■ What you are asked to do:
Retype word for word the lines of the data below, from the first to the one bearing "631C400 641 322", with that one included.

.....

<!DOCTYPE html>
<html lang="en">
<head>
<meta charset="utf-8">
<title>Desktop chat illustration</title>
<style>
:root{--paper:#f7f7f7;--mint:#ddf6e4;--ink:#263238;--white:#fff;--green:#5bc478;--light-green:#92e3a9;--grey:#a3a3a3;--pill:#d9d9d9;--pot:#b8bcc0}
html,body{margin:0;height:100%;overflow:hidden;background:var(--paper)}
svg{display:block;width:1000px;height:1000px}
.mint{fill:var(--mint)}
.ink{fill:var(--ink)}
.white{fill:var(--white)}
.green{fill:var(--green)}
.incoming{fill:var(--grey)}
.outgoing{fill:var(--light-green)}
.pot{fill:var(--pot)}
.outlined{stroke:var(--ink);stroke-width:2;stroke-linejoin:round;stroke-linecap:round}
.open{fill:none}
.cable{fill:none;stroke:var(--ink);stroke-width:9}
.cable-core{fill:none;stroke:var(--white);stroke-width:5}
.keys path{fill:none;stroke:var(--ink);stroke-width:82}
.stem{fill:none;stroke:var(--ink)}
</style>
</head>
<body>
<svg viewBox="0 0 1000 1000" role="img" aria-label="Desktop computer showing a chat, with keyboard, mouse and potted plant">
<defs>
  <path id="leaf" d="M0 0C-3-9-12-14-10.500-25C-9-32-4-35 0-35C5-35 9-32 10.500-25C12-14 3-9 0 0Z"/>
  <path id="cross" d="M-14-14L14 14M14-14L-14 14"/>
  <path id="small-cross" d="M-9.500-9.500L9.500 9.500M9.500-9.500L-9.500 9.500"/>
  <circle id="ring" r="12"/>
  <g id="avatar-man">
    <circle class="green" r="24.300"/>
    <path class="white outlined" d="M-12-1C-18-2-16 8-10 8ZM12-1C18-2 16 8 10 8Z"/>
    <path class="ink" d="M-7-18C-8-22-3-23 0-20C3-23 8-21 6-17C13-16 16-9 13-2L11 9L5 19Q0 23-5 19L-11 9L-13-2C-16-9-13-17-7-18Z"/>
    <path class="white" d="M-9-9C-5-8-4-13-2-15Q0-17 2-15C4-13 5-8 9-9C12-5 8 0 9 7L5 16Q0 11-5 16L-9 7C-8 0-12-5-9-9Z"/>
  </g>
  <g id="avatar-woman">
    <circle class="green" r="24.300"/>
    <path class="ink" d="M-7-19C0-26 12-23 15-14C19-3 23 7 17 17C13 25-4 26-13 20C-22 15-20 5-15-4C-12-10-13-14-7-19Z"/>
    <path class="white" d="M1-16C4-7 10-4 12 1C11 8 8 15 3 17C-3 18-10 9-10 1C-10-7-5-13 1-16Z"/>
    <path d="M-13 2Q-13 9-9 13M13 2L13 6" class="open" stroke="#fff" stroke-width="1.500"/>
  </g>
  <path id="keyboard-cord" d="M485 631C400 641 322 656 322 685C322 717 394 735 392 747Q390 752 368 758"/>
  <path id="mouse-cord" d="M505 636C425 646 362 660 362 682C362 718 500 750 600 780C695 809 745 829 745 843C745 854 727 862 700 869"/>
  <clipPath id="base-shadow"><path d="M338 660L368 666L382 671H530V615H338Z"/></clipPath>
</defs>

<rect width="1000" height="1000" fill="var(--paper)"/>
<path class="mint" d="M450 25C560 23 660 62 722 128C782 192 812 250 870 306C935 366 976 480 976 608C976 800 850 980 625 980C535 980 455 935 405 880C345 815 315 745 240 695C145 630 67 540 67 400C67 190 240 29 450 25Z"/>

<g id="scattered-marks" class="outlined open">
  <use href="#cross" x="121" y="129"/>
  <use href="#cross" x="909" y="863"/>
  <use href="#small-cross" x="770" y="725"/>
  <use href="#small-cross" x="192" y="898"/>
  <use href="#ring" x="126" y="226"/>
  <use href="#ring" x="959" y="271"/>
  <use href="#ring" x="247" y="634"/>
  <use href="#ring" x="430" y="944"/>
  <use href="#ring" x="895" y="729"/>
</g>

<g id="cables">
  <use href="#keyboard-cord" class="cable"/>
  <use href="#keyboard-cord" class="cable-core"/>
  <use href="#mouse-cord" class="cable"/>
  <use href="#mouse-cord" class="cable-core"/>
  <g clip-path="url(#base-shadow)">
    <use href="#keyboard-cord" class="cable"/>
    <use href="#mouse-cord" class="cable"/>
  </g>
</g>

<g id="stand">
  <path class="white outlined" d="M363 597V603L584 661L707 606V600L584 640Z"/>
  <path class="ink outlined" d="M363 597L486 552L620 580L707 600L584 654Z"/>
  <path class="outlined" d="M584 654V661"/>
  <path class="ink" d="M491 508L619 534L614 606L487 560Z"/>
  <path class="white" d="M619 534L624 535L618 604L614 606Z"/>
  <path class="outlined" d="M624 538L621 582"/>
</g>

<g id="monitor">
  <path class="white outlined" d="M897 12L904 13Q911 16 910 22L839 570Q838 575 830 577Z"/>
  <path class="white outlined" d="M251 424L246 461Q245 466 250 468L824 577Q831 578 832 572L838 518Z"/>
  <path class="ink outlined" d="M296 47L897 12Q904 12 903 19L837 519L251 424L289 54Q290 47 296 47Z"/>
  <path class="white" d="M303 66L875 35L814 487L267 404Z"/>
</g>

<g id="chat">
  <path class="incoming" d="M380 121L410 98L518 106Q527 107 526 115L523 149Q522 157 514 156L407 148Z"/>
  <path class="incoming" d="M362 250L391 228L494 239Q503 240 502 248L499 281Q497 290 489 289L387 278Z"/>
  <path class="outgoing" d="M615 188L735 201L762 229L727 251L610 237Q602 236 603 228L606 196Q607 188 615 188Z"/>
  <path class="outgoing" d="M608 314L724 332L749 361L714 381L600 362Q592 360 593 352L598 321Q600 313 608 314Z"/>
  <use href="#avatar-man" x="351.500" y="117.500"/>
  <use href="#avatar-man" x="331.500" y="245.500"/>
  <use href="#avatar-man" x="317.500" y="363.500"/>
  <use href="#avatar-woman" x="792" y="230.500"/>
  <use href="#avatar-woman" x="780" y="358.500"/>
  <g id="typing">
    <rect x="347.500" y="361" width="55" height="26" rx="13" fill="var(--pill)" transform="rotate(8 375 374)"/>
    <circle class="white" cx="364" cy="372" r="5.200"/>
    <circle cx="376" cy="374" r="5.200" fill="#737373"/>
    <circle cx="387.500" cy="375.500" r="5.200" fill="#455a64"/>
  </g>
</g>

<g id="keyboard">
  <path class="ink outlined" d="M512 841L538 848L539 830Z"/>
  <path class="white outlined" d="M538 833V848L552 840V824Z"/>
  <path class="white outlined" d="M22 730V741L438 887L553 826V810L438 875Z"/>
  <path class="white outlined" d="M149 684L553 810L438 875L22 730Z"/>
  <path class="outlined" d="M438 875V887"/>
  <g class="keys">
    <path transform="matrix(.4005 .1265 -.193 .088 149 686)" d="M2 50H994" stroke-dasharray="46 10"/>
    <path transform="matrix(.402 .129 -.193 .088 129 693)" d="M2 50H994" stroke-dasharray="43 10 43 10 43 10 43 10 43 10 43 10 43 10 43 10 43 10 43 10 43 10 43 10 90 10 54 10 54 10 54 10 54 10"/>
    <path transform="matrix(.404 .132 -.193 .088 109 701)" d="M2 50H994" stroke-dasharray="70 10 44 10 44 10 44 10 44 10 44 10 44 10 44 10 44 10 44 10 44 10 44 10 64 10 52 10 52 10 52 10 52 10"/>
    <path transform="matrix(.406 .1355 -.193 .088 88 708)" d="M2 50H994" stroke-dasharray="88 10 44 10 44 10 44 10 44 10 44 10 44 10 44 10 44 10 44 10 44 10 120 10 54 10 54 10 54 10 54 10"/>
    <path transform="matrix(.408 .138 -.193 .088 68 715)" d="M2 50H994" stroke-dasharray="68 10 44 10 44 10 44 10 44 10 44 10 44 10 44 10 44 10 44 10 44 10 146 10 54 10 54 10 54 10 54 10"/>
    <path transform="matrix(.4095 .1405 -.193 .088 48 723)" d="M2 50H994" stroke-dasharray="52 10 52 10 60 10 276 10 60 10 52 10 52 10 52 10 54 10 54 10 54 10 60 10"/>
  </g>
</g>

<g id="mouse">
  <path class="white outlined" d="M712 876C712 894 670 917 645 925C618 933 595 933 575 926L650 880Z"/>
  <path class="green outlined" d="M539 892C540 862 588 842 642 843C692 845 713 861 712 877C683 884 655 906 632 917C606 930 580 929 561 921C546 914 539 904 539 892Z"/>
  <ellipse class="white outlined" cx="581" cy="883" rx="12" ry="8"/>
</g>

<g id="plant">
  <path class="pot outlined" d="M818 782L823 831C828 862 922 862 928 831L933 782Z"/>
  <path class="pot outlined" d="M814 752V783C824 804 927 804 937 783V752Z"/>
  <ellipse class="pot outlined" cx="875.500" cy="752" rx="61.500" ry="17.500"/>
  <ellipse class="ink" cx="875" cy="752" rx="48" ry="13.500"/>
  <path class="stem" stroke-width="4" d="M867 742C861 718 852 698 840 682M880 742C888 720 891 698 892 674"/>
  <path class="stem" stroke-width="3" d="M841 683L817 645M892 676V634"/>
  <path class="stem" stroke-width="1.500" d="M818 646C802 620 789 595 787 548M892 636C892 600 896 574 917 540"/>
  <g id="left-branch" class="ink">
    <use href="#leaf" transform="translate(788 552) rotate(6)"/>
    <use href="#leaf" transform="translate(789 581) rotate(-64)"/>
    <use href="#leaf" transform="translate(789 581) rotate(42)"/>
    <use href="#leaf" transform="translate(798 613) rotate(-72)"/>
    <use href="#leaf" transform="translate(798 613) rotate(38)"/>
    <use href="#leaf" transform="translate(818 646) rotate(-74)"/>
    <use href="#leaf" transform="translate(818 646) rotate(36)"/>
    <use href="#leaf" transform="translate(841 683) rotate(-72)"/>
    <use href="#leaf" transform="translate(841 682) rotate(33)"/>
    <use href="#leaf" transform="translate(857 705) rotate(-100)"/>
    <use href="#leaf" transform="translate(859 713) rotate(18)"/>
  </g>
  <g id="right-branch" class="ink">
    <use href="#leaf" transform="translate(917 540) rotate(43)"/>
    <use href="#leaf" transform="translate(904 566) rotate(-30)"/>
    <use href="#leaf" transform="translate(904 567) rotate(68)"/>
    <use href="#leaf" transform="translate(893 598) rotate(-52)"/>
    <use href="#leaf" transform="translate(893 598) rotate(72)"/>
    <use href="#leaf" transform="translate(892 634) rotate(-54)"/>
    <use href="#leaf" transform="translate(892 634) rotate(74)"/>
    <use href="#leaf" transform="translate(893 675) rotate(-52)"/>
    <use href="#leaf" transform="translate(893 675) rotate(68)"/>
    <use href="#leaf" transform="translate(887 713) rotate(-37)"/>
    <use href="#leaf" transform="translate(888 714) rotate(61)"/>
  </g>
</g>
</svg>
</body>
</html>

.....

■ Response:
<!DOCTYPE html>
<html lang="en">
<head>
<meta charset="utf-8">
<title>Desktop chat illustration</title>
<style>
:root{--paper:#f7f7f7;--mint:#ddf6e4;--ink:#263238;--white:#fff;--green:#5bc478;--light-green:#92e3a9;--grey:#a3a3a3;--pill:#d9d9d9;--pot:#b8bcc0}
html,body{margin:0;height:100%;overflow:hidden;background:var(--paper)}
svg{display:block;width:1000px;height:1000px}
.mint{fill:var(--mint)}
.ink{fill:var(--ink)}
.white{fill:var(--white)}
.green{fill:var(--green)}
.incoming{fill:var(--grey)}
.outgoing{fill:var(--light-green)}
.pot{fill:var(--pot)}
.outlined{stroke:var(--ink);stroke-width:2;stroke-linejoin:round;stroke-linecap:round}
.open{fill:none}
.cable{fill:none;stroke:var(--ink);stroke-width:9}
.cable-core{fill:none;stroke:var(--white);stroke-width:5}
.keys path{fill:none;stroke:var(--ink);stroke-width:82}
.stem{fill:none;stroke:var(--ink)}
</style>
</head>
<body>
<svg viewBox="0 0 1000 1000" role="img" aria-label="Desktop computer showing a chat, with keyboard, mouse and potted plant">
<defs>
  <path id="leaf" d="M0 0C-3-9-12-14-10.500-25C-9-32-4-35 0-35C5-35 9-32 10.500-25C12-14 3-9 0 0Z"/>
  <path id="cross" d="M-14-14L14 14M14-14L-14 14"/>
  <path id="small-cross" d="M-9.500-9.500L9.500 9.500M9.500-9.500L-9.500 9.500"/>
  <circle id="ring" r="12"/>
  <g id="avatar-man">
    <circle class="green" r="24.300"/>
    <path class="white outlined" d="M-12-1C-18-2-16 8-10 8ZM12-1C18-2 16 8 10 8Z"/>
    <path class="ink" d="M-7-18C-8-22-3-23 0-20C3-23 8-21 6-17C13-16 16-9 13-2L11 9L5 19Q0 23-5 19L-11 9L-13-2C-16-9-13-17-7-18Z"/>
    <path class="white" d="M-9-9C-5-8-4-13-2-15Q0-17 2-15C4-13 5-8 9-9C12-5 8 0 9 7L5 16Q0 11-5 16L-9 7C-8 0-12-5-9-9Z"/>
  </g>
  <g id="avatar-woman">
    <circle class="green" r="24.300"/>
    <path class="ink" d="M-7-19C0-26 12-23 15-14C19-3 23 7 17 17C13 25-4 26-13 20C-22 15-20 5-15-4C-12-10-13-14-7-19Z"/>
    <path class="white" d="M1-16C4-7 10-4 12 1C11 8 8 15 3 17C-3 18-10 9-10 1C-10-7-5-13 1-16Z"/>
    <path d="M-13 2Q-13 9-9 13M13 2L13 6" class="open" stroke="#fff" stroke-width="1.500"/>
  </g>
  <path id="keyboard-cord" d="M485 631C400 641 322 656 322 685C322 717 394 735 392 747Q390 752 368 758"/>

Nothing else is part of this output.